Now the cybercriminal is in position to launch an attack that will allow him to mine the CFO's hard drive for credit card numbers, passwords to corporate databases or other proprietary information.
In one click, the CFO is going to have himself a big problem. If you're his IT manager, you're going to have one too.
If Viagra-touting spammers and credit card phishers are the carpet-bombers of computer crime, so called C-level attackers are the snipers. They mine information from a relatively small number of wealthy or high-status individuals in positions of power.
The treasure sought is corporate and/or personal data, both of which can be extremely lucrative. The hackers can use the information they garner to wreak further havoc elsewhere or, more likely, they will sell it and resell it for profit through online underground servers.

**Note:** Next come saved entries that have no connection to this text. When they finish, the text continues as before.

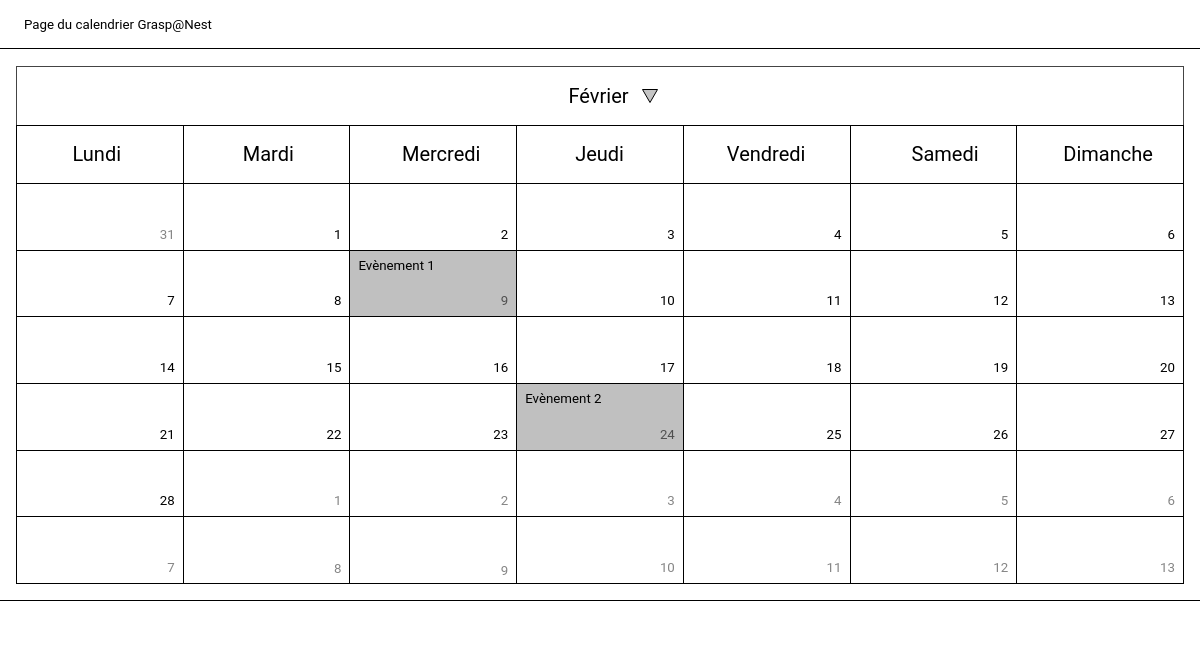
<!DOCTYPE html>
<html lang="fr">
<head>
<meta charset="utf-8">
<title>Calendrier</title>
<style>
:root {
  --ink: #000;
  --frame: #444;
  --muted: #858585;
  --event: #c0c0c0;
  --event-date: #505050;
  --paper: #fff;
}
* { box-sizing: border-box; margin: 0; padding: 0; }
body {
  width: 1200px;
  height: 650px;
  overflow: hidden;
  background: var(--paper);
  color: var(--ink);
  font: 400 13.3px/16px Roboto, sans-serif;
}
.page-header {
  height: 49px;
  padding: 17px 25px 0 24px;
  border-bottom: 1px solid var(--ink);
}
.page-header h1 { font: inherit; }
main {
  height: 552px;
  padding: 17px 16px 0;
  border-bottom: 1px solid var(--ink);
}
.calendar {
  display: grid;
  grid-template-columns: repeat(7, 1fr);
  grid-template-rows: 58.5px 58.5px repeat(6, 66.7px);
  width: 1167px;
}
.calendar > * {
  margin: 0 -1px -1px 0;
  border: 1px solid var(--ink);
}
.calendar .month {
  grid-column: 1 / -1;
  display: flex;
  align-items: center;
  gap: 12px;
  padding-left: 551.5px;
  border-color: var(--frame);
  font: 400 20px/24px Roboto, sans-serif;
}
.month svg { display: block; margin-top: 1px; }
.weekday {
  display: flex;
  align-items: center;
  padding-left: var(--indent);
  font: 400 20px/24px Roboto, sans-serif;
}
.day {
  display: flex;
  flex-direction: column;
  justify-content: flex-end;
  padding: 7px 8px;
}
.day time { align-self: flex-end; }
.outside { color: var(--muted); }
.has-event {
  justify-content: space-between;
  background: var(--event);
}
.has-event time { color: var(--event-date); }
.low { padding-bottom: 6px; }
.lowest { padding-bottom: 4px; }
</style>
</head>
<body>
<header class="page-header"><h1>Page du calendrier Grasp@Nest</h1></header>
<main>
  <section class="calendar">
    <h2 class="month">Février
      <svg width="18" height="16" viewBox="0 0 18 16" aria-hidden="true"><polygon points="1.5,1.5 16.5,1.5 9,14.5" fill="#c4c4c4" stroke="#000"/></svg>
    </h2>

    <div class="weekday" style="--indent:55.5px">Lundi</div>
    <div class="weekday" style="--indent:59px">Mardi</div>
    <div class="weekday" style="--indent:51.5px">Mercredi</div>
    <div class="weekday" style="--indent:58px">Jeudi</div>
    <div class="weekday" style="--indent:43px">Vendredi</div>
    <div class="weekday" style="--indent:61px">Samedi</div>
    <div class="weekday" style="--indent:46px">Dimanche</div>

    <div class="day outside"><time>31</time></div>
    <div class="day"><time>1</time></div>
    <div class="day"><time>2</time></div>
    <div class="day"><time>3</time></div>
    <div class="day"><time>4</time></div>
    <div class="day"><time>5</time></div>
    <div class="day"><time>6</time></div>

    <div class="day"><time>7</time></div>
    <div class="day"><time>8</time></div>
    <div class="day has-event"><p>Evènement 1</p><time>9</time></div>
    <div class="day"><time>10</time></div>
    <div class="day"><time>11</time></div>
    <div class="day"><time>12</time></div>
    <div class="day"><time>13</time></div>

    <div class="day"><time>14</time></div>
    <div class="day"><time>15</time></div>
    <div class="day"><time>16</time></div>
    <div class="day"><time>17</time></div>
    <div class="day"><time>18</time></div>
    <div class="day"><time>19</time></div>
    <div class="day"><time>20</time></div>

    <div class="day"><time>21</time></div>
    <div class="day"><time>22</time></div>
    <div class="day"><time>23</time></div>
    <div class="day has-event"><p>Evènement 2</p><time>24</time></div>
    <div class="day"><time>25</time></div>
    <div class="day"><time>26</time></div>
    <div class="day"><time>27</time></div>

    <div class="day"><time>28</time></div>
    <div class="day outside"><time>1</time></div>
    <div class="day outside"><time>2</time></div>
    <div class="day outside"><time>3</time></div>
    <div class="day outside"><time>4</time></div>
    <div class="day outside"><time>5</time></div>
    <div class="day outside"><time>6</time></div>

    <div class="day outside"><time>7</time></div>
    <div class="day outside low"><time>8</time></div>
    <div class="day outside lowest"><time>9</time></div>
    <div class="day outside"><time>10</time></div>
    <div class="day outside"><time>11</time></div>
    <div class="day outside"><time>12</time></div>
    <div class="day outside"><time>13</time></div>
  </section>
</main>
</body>
</html>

These types of targeted C-level attacks are rare, but they're on the rise, and they're sophisticated enough to make the average IT manager's blood run cold.
Following the money trail
C-level attacks "started out about a year ago in very low numbers but have been ramping up since," reports Matt Sargeant, senior antispam technologist for MessageLabs, a New York-based security services provider.
Last summer 24-year-old Russian Igor Klopov and four others were indicted by a New York grand jury for stealing US$1.5 million and attempting to steal another US$10.7 million from more than a dozen wealthy victims. Klopov used the Forbes 400 list of the world's wealthiest people to pick his marks. They included Texas businessman Charles Wyly and Anthony Pritzker, president of TransUnion Credit (and member of the prominent Pritzker clan of Hyatt Hotel fame.)
The government charges that Klopov found information on some of his victims' real estate holdings and lines of credit -- much of which was publicly available -- and used it to build dossiers on them. He used Monster.com, CareerBuilder.com and similar employment sites to recruit accomplices.
The gang created and used fake IDs to contact the victims' financial institutions (JPMorgan Chase, Merrill Lynch and Fidelity Investments) to try to gain information on their accounts, get duplicate checkbooks and the like. The institutions flagged the attempts and contacted the authorities.
An IT manager at a Fortune 500 financial institution says his company, too, was recently affected by a C-level attack. In this instance, a bank executive's laptop was hacked while he was working from home. The hacker captured passwords and log-ins and tried to access some of the bank's accounts. The attempt, which was later traced to a Russian IP address, failed, says the source, who spoke on condition of anonymity.
George Brown, a database and security consultant, says he always tells client CEOs to guard their private information zealously.
"It's the Wild, Wild West out there. Publicly held companies are forced to reveal a lot of information about their executives, so that's already out there. I tell them not to compound that by putting more information up on social networking sites," says Brown, CEO of Database Solutions Inc. in Cherry Hill, N.J. "Don't put anything out there that you don't absolutely have to."
One executive, the CIO of a Boston-area health care organization, hears that message loud and clear. Though she says she hasn't experienced any targeted attacks directly, she is extremely cautious in how she handles e-mail of any kind. "I do not open anything unless I'm absolutely sure I know where it comes from," she notes. "If I miss something important, that person will call."
The CIO -- who says that the percentage of her organization's IT spend that goes to multilevel security increases every year -- doesn't participate in any business social networking sites either, and she recommends that other executives follow suit. And talking publicly about security issues? Definitely a no-no, she says (hence her anonymity), "unless you want to make yourself a target."